• Work instruction: Return every line from the records below with the string "crown".
----
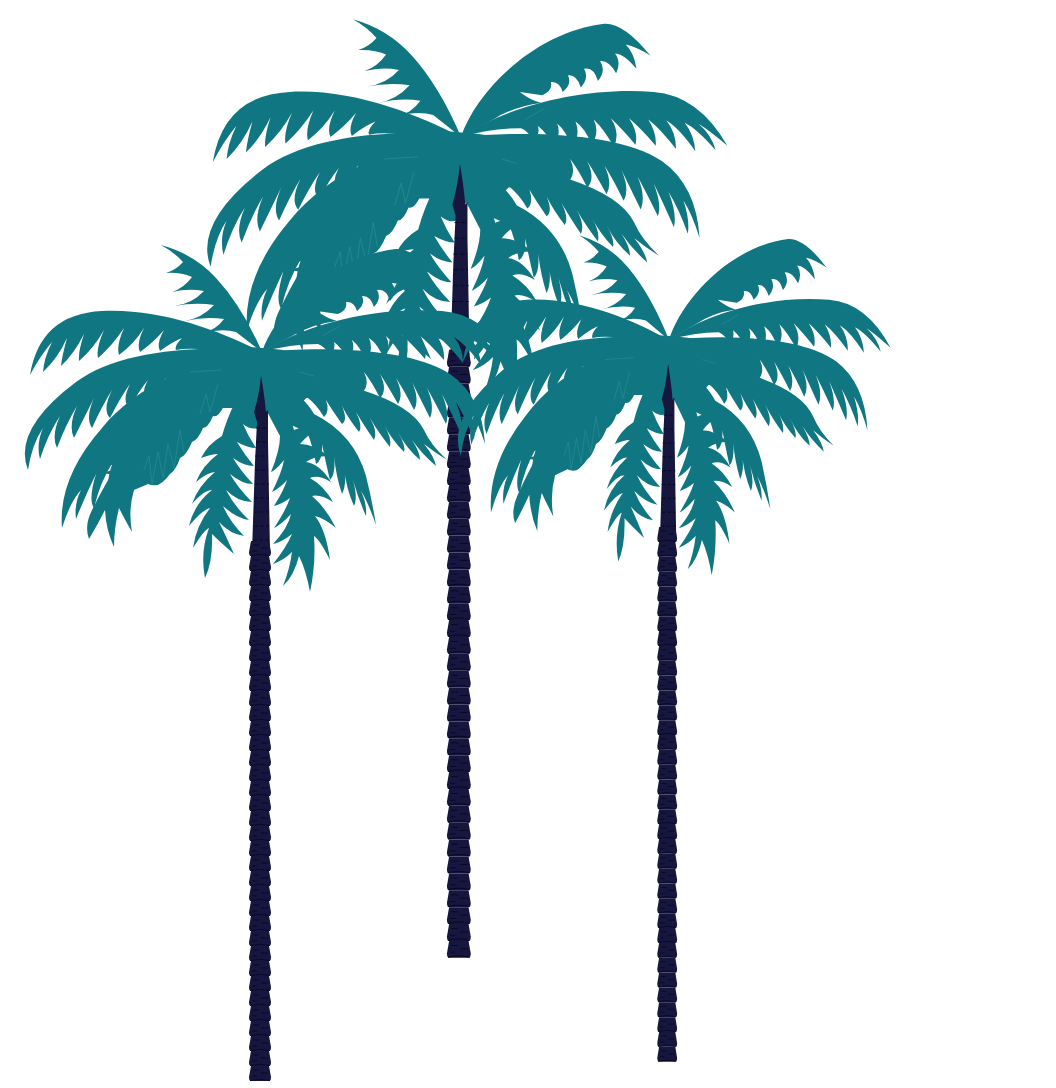
<!DOCTYPE html>
<html lang="en">
<head>
<meta charset="utf-8">
<title>Three palm trees</title>
<style>
:root { --paper: #ffffff; --leaf: #107782; --vein: #2a8c95; --bark: #16163f; --bark-line: #080824; }
html, body { margin: 0; background: var(--paper); overflow: hidden; }
.palms { display: block; width: 1056px; height: 1088px; }
.crown { fill: var(--leaf); }
.veins { fill: none; stroke: var(--vein); stroke-width: .7; }
.bark { fill: var(--bark); }
.bark-line { fill: none; stroke: var(--bark-line); stroke-width: .9; }
</style>
</head>
<body>
<svg class="palms" viewBox="0 0 1056 1088" role="img" aria-label="Three tall palm trees with teal fronds and navy trunks">
<defs>
  <g id="crown">
    <g class="crown">
      <path id="frond-top-left" d="M0 0Q-20-46-46-74Q-68-98-101-107Q-88-100-79-90Q-86-82-96-79Q-82-80-70-75Q-78-64-90-60Q-74-64-58-61Q-70-48-88-46Q-66-50-48-47Q-60-34-77-31Q-56-36-38-33Q-46-22-59-19Q-40-24-26-20Z"/>
      <path id="frond-top-right" d="M0 0C14-42 70-96 134-103Q152-104 177-74Q164-82 154-84Q162-76 164-62Q152-76 144-76Q150-68 145-58Q138-70 130-69Q136-60 128-51Q124-64 115-62Q120-54 112-45Q108-57 100-56Q104-48 95-41Q92-51 84-50Q86-42 76-38L55-41Q64-34 75-31Q50-28 30-16Q14-8 0 0Z"/>
      <path id="frond-right-high" d="M0 0C40-26 110-46 180-41Q222-38 249 8Q232-6 222-12Q234-2 238 12Q220-8 209-13Q218-2 219 13Q204-8 192-15Q201-4 201 11Q186-8 175-16Q183-4 182 8Q168-8 157-17Q166-4 163 7Q150-8 140-17Q149-4 143 9Q133-8 124-16Q130-4 122 7Q116-8 107-14Q112-2 104 10Q98-6 90-12Q94-2 86 8Q80-4 72-10Q74-2 68 3Q62-6 56-8Q28-8 0 0Z"/>
      <path id="frond-right" d="M0 0C60-6 150-4 188 22Q220 44 223 92Q216 70 208 58Q214 76 212 88Q204 66 194 50Q202 70 199 82Q189 60 180 42Q188 62 184 72Q174 52 165 36Q173 54 168 66Q158 46 150 30Q158 48 152 58Q142 38 134 26Q142 42 136 52Q126 34 118 22Q126 38 118 46Q110 30 102 20Q108 32 101 40L60 24L0 14Z"/>
      <path id="frond-right-low" d="M0 0Q50 12 100 38Q150 54 162 78Q168 92 185 108Q172 100 162 92Q172 104 174 114Q160 102 150 88Q158 100 158 108Q144 96 136 80Q144 94 142 100Q130 88 122 73Q130 86 128 95Q116 80 108 66Q116 80 112 88Q101 72 94 60Q101 74 97 80Q86 66 80 54Q86 68 80 72Q70 58 64 48Q68 60 62 65Q54 52 46 46L10 42Z"/>
      <path id="frond-bottom-right" d="M6 18Q42 44 52 62Q92 82 104 124Q110 148 114 173Q106 150 99 139Q105 152 104 164Q96 146 91 128Q96 146 92 154Q84 136 82 116Q85 132 80 142Q74 124 72 104Q74 122 68 128Q64 112 60 92Q61 108 54 112Q51 94 45 80L22 70Z"/>
      <path id="frond-down-right" d="M4 24Q26 54 32 78Q44 72 57 78Q46 82 38 92Q52 92 66 104Q52 104 44 110Q58 112 69 130Q56 122 48 126Q62 134 71 150Q58 142 50 144Q64 156 74 176Q62 166 53 164Q64 178 68 208Q58 188 52 184Q54 212 48 240Q44 218 37 204Q32 224 21 234Q28 216 30 200Q22 208 11 212Q24 196 30 182Q20 190 11 192Q26 176 29 162Q20 172 12 176Q24 158 28 146Q20 152 12 154Q22 138 25 128Q18 136 10 140Q20 120 22 108Q14 118 9 120Q18 98 18 84L0 50Z"/>
      <path id="frond-down-left" d="M-2 10Q-30 48-40 84Q-54 92-61 106Q-50 102-44 102Q-60 114-66 130Q-54 120-47 120Q-64 134-70 152Q-58 138-50 138Q-68 152-73 174Q-60 158-52 156Q-66 174-69 196Q-58 178-53 176Q-62 200-57 226Q-49 210-50 182Q-42 190-28 202Q-36 184-43 170Q-32 182-18 184Q-32 170-39 154Q-26 166-13 168Q-28 154-36 138Q-24 150-10 150Q-24 136-32 122Q-20 132-9 132Q-22 118-29 106Q-18 114-8 114Q-18 102-25 90Q-14 96-6 96Q-14 84-19 72Q-12 78-4 76L4 30Z"/>
      <path id="frond-left-deep" d="M-8 10C-60 32-112 62-138 104Q-152 122-170 158Q-178 174-173 187Q-164 172-157 158Q-156 178-148 195Q-148 176-143 156Q-138 166-130 180Q-134 158-128 138L-114 132Q-110 134-104 133Q-98 130-92 122Q-86 118-82 106Q-76 104-70 90Q-64 88-59 76Q-54 76-49 64Q-44 66-38 54Q-34 58-26 42L0 30Z"/>
      <path id="frond-left-inner" d="M-10 12C-70 22-112 54-135 86Q-145 100-152 113Q-143 112-132 113L-160 121Q-146 124-130 122L-150 132Q-130 132-110 112L-40 50Z"/>
      <path id="frond-left-tufts" d="M-80 32Q-120 36-146 62Q-132 56-120 56Q-142 64-152 78Q-136 68-126 68Q-146 78-156 92Q-138 82-128 82Q-148 92-158 106Q-136 96-122 94L-70 44Z"/>
      <path id="frond-left-low" d="M0 4C-60 4-124 32-160 76Q-204 126-200 176Q-192 150-181 138Q-188 152-186 167Q-176 142-166 122Q-174 148-168 156Q-162 130-149 110Q-158 134-150 142Q-144 120-132 98Q-126 80-112 66L-50 24Z"/>
      <path id="frond-left" d="M0-1C-70-8-146 0-186 30Q-250 78-234 118Q-230 92-219 76Q-226 92-222 107Q-214 82-202 64Q-211 84-205 96Q-196 72-185 54Q-194 74-188 86Q-176 62-168 46Q-177 66-170 76Q-160 54-150 38Q-160 58-152 66Q-142 46-132 32Q-141 50-132 56Q-124 40-114 28Q-122 42-114 48Q-104 36-96 26Q-100 36-94 40L-50 26L0 22Z"/>
      <path id="frond-left-high" d="M0 0C-40-20-100-44-160-41Q-222-38-232 23Q-222 4-210-10Q-218 6-219 20Q-204 6-195-14Q-200 4-201 14Q-188 2-178-18Q-184 0-183 9Q-168-4-158-22Q-166-4-164 6Q-150-6-138-24Q-146-6-143 3Q-128-8-118-24Q-126-8-122 0Q-108-10-98-22Q-106-8-102-1Q-90-10-80-14Q-88-6-86-2Q-76-4-64-3L0 2Z"/>
      <path id="heart" d="M-64 6Q-30-8 0-4Q40-2 64 10L50 40Q30 60 22 76L6 60L-6 62L-28 56L-60 56Z"/>
    </g>
    <path class="veins" d="M-118 118L-113 104L-110 132L-104 100L-99 126L-94 92L-88 116L-82 78L-78 100M-62 62L-56 42L-52 60L-44 32M-72 20L-40 18M38 20L52 24M60-16L78-26"/>
  </g>
  <g id="ring">
    <path class="bark" d="M-9 0H9L11 11Q11 15 9 15H-9Q-11 15-11 11Z"/>
    <path class="bark-line" d="M-10 14.500Q0 12 10 14.500M-7 4H-1M1 7H8M-8 10H-3"/>
  </g>
  <g id="ring-stack">
    <use href="#ring"/>
    <use href="#ring" y="15"/>
    <use href="#ring" y="30"/>
    <use href="#ring" y="45"/>
    <use href="#ring" y="60"/>
    <use href="#ring" y="75"/>
  </g>
  <g id="trunk">
    <path class="bark" d="M-1 24Q2 40 4 60L6 58V90L8 200H-10L-7 110L-5 70L-8 60Q-3 44-1 24Z"/>
    <path class="bark-line" d="M-6 76H6M-6 90H6M-7 104H6M-7 118H6M-7 132H7M-8 146H7M-8 160H7M-8 174H7M-9 188H7" stroke-dasharray="4 2"/>
    <g transform="translate(-2 189)">
      <use href="#ring-stack"/>
      <use href="#ring-stack" y="90"/>
      <use href="#ring-stack" y="180"/>
      <use href="#ring-stack" y="270"/>
      <use href="#ring-stack" y="360"/>
      <use href="#ring-stack" y="450"/>
    </g>
  </g>
</defs>
<g id="palm-middle" transform="translate(461 137)">
  <use href="#crown" transform="scale(1.07 1.1)"/>
  <use href="#trunk" transform="scale(1.08 1.126)"/>
</g>
<g id="palm-left" transform="translate(262 352)">
  <use href="#crown"/>
  <use href="#trunk"/>
</g>
<g id="palm-right" transform="translate(669 340)">
  <use href="#crown" transform="scale(.89 .98)"/>
  <use href="#trunk" transform="scale(.9 .99)"/>
</g>
</svg>
</body>
</html>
----
• Solution to this exercise:
.crown { fill: var(--leaf); }
  <g id="crown">
    <g class="crown">
  <use href="#crown" transform="scale(1.07 1.1)"/>
  <use href="#crown"/>
  <use href="#crown" transform="scale(.89 .98)"/>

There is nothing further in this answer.